Beacons of Hope Along Chicago’s Magnificent Mile
As many of our patients know, the lighthouse has special meaning to us here at Fisher-Swale-Nicholson Eye Center. The lighthouse is part of our logo, and our monthly newsletter that goes out to patients is called The Beacon. What resonated about this exhibit launched by The Chicago Lighthouse was the message of hope and inclusion for people with disabilities, particularly those with visual impairement.

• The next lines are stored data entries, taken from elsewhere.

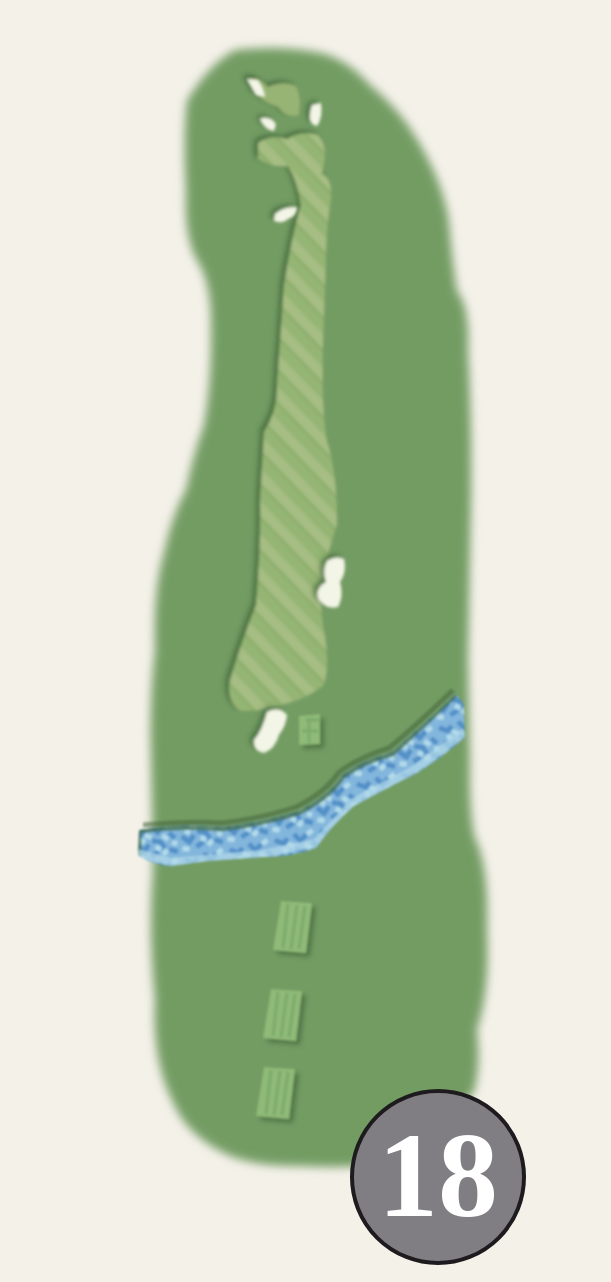
<!DOCTYPE html>
<html lang="en">
<head>
<meta charset="utf-8">
<title>Hole 18</title>
<style>
:root {
  --paper: #f4f1e9;
  --rough: #739c63;
  --fairway: #95b574;
  --fairway-stripe: #a6bd83;
  --green: #98b475;
  --tee: #8fba78;
  --tee-line: #7dab6b;
  --sand: #f3f5e6;
  --shade: #42653a;
  --water: #83b6dc;
  --water-deep: #5290c8;
  --water-light: #b2dbea;
  --badge: #807e83;
  --badge-ring: #1d1b1e;
  --badge-text: #ffffff;
}
html, body { margin: 0; height: 100%; overflow: hidden; background: var(--paper); }
.hole-map { display: block; width: 611px; height: 1282px; }
.rough { fill: var(--rough); }
.fairway { fill: url(#mowing); }
.putting-green { fill: var(--green); }
.sand { fill: var(--sand); }
.tee { fill: var(--tee); }
.tee-lines { fill: none; stroke: var(--tee-line); stroke-width: 3; }
.water { fill: url(#ripples); }
.bank { fill: none; stroke: #47704c; stroke-width: 7; opacity: .75; }
.hole-badge { fill: var(--badge); stroke: var(--badge-ring); stroke-width: 4; }
.hole-number { fill: var(--badge-text); font: bold 120px "Liberation Serif", "Noto Serif", serif; text-anchor: middle; }
</style>
</head>
<body>
<svg class="hole-map" viewBox="0 0 611 1282" role="img" aria-label="Golf course map of hole 18">
  <defs>
    <filter id="soft-edge" x="-10%" y="-5%" width="120%" height="110%"><feGaussianBlur stdDeviation="5"/></filter>
    <filter id="slight-blur" x="-10%" y="-10%" width="120%" height="120%"><feGaussianBlur stdDeviation="1.2"/></filter>
    <filter id="raised" x="-30%" y="-30%" width="170%" height="170%">
      <feGaussianBlur in="SourceGraphic" stdDeviation="1.2" result="shape"/>
      <feDropShadow in="shape" dx="4" dy="4" stdDeviation="2.5" flood-color="#42653a" flood-opacity=".7"/>
    </filter>
    <filter id="sunken" x="-40%" y="-40%" width="180%" height="180%">
      <feGaussianBlur in="SourceGraphic" stdDeviation="1.5" result="shape"/>
      <feDropShadow in="shape" dx="-4" dy="-3" stdDeviation="2.5" flood-color="#42653a" flood-opacity=".75"/>
    </filter>
    <pattern id="mowing" width="40" height="23" patternUnits="userSpaceOnUse" patternTransform="rotate(46)">
      <rect width="40" height="23" fill="var(--fairway)"/>
      <rect width="40" height="11" fill="var(--fairway-stripe)"/>
      <rect y="10" width="40" height="3" fill="#8caf6c"/>
    </pattern>
    <pattern id="ripples" width="46" height="38" patternUnits="userSpaceOnUse" patternTransform="rotate(-12)">
      <rect width="46" height="38" fill="var(--water)"/>
      <path d="M2 5l8 5 5-4M22 3l5 8 7-5M38 14l5 6M4 20l6 7 6-6M20 18l8 3 3 7M16 33l8-3M35 30l8 4" fill="none" stroke="var(--water-deep)" stroke-width="5"/>
      <path d="M14 11l6 4M35 6l6-3M8 15l5 3M31 15l5 5M2 32l7 2M22 25l5 3M39 24l5 2M28 34l5-4" fill="none" stroke="var(--water-light)" stroke-width="5"/>
    </pattern>
    <clipPath id="stream-area">
      <path id="stream" d="M139 830Q180 823 222 827Q263 822 298 811Q329 796 342 775Q362 760 392 752Q414 732 438 711L455 694Q466 701 464 718L465 737Q447 754 417 773Q383 790 354 806Q331 826 316 848Q292 857 263 857L208 861L171 866Q149 864 138 855Z"/>
    </clipPath>
    <g id="tee-box">
      <path class="tee" d="M8 0L39 2L33 52L0 49Z"/>
      <path class="tee-lines" d="M15 3L10 47M24 4L18 48M32 5L26 48"/>
    </g>
  </defs>

  <rect width="611" height="1282" fill="var(--paper)"/>

  <path class="rough" filter="url(#soft-edge)" d="M235 50Q280 45 321 53Q348 60 369 84Q399 109 415 136Q443 181 449 222Q452 260 457 291Q470 307 468 350Q472 420 471 500L468 660L470 760Q469 815 475 838Q489 866 487 930Q490 990 477 1030Q481 1065 474 1092L410 1162Q360 1169 300 1166Q250 1167 222 1152Q185 1133 172 1100Q152 1060 155 1000Q148 930 153 870L151 760Q149 700 155 650Q153 590 164 553Q172 515 186 490Q193 455 204 425Q212 380 211 330Q212 285 198 262Q184 240 186 190Q183 135 187 101Q208 65 235 50Z"/>

  <g id="stream-crossing" filter="url(#slight-blur)">
    <use href="#stream" class="water"/>
    <g clip-path="url(#stream-area)">
      <path class="bank" d="M138 868V830Q180 824 222 828Q263 823 298 812Q329 797 342 776Q362 761 392 753Q414 733 455 694"/>
      <path d="M138 853L171 862L263 854L316 843L354 802L417 768L465 732" fill="none" stroke="var(--water-light)" stroke-width="8" opacity=".7"/>
    </g>
    <path d="M143 825Q190 821 222 823Q263 818 296 807Q325 793 339 772Q360 757 389 748Q418 724 453 690" fill="none" stroke="var(--shade)" stroke-width="5" opacity=".55"/>
  </g>

  <g id="fairway-and-green" filter="url(#sunken)">
    <path class="fairway" d="M258 143Q270 134 287 139Q302 130 318 135Q328 145 324 164L322 174Q333 178 331 200Q326 230 326 265L323 350Q322 410 327 440Q338 475 337 525Q329 548 324 575Q318 600 325 635Q330 665 324 685Q307 699 285 704Q266 712 240 711Q226 701 230 680Q242 640 256 605Q261 545 260 500L264 432Q278 410 277 385L284 285Q292 235 301 205Q297 180 288 166Q270 168 258 159Z"/>
    <path class="putting-green" d="M248 78Q261 78 268 87Q284 80 296 86Q302 97 299 115Q287 119 278 107Q265 103 259 96Z"/>
  </g>

  <g id="bunkers" class="sand" filter="url(#sunken)">
    <path d="M247 79L258 80Q264 88 265 97L256 95Z"/>
    <path d="M260 119Q269 115 276 124L274 131Q265 130 260 119Z"/>
    <path d="M312 105L321 103Q323 118 317 126Q306 124 312 105Z"/>
    <path d="M275 214Q284 206 297 207Q297 216 288 219Q283 224 274 221Z"/>
    <path d="M327 561Q336 555 344 559Q347 572 340 582Q344 596 338 607Q327 610 319 600Q314 589 326 582Q322 570 327 561Z"/>
    <path d="M267 712Q279 706 287 715Q286 726 279 735Q275 749 264 753Q253 751 254 740Q262 731 267 712Z"/>
  </g>

  <g id="tees" filter="url(#raised)">
    <path class="tee" d="M299 716L320 714V744L299 745Z"/>
    <path class="tee-lines" d="M306 720H319M302 731H318M309 718V743"/>
    <use href="#tee-box" x="273" y="901"/>
    <use href="#tee-box" x="263" y="989"/>
    <use href="#tee-box" x="256" y="1067"/>
  </g>

  <g id="hole-label">
    <circle class="hole-badge" cx="438" cy="1177" r="86"/>
    <text class="hole-number" x="438" y="1216">18</text>
  </g>
</svg>
</body>
</html>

The Chicago Lighthouse, is social service organization which works on behalf of the visually-impaired, physically or emotionally challenged, and military veterans. And their idea behind their Lighthouses on the Mag Mile campaign is to illuminate and celebrate the potential of people with disabilities. Literally, the 51 lighthouses on display serve as beacons of hope, half of which are works of art created by artists living with disabilities such as blindness.
Take Erika Vazzana’s piece, called “Blindfold Brushes.” This interactive piece gives passersbys a chance to experience what it’s like to not see as they try to paint the lighthouse while blindfolded.
Each lighthouse carries a unique message and the story behind the artists make their impact even more felt. What better way to show what is possible when you give people a chance than with the symbolism of lighthouses?
“They are all reaching up in some sort of way, to be a beacon.” — Francisco Ramirez, artist
For more info:
- Lighthouses on the Mag Mile, A Public Art Display Celebrating Access and Inclusion for People with Disabilities, Chicago (June 19-August 11, 2018).
- Gallery of all the Lighthouses along Michigan Avenue.
- For details on the Lighthouse Auction click here.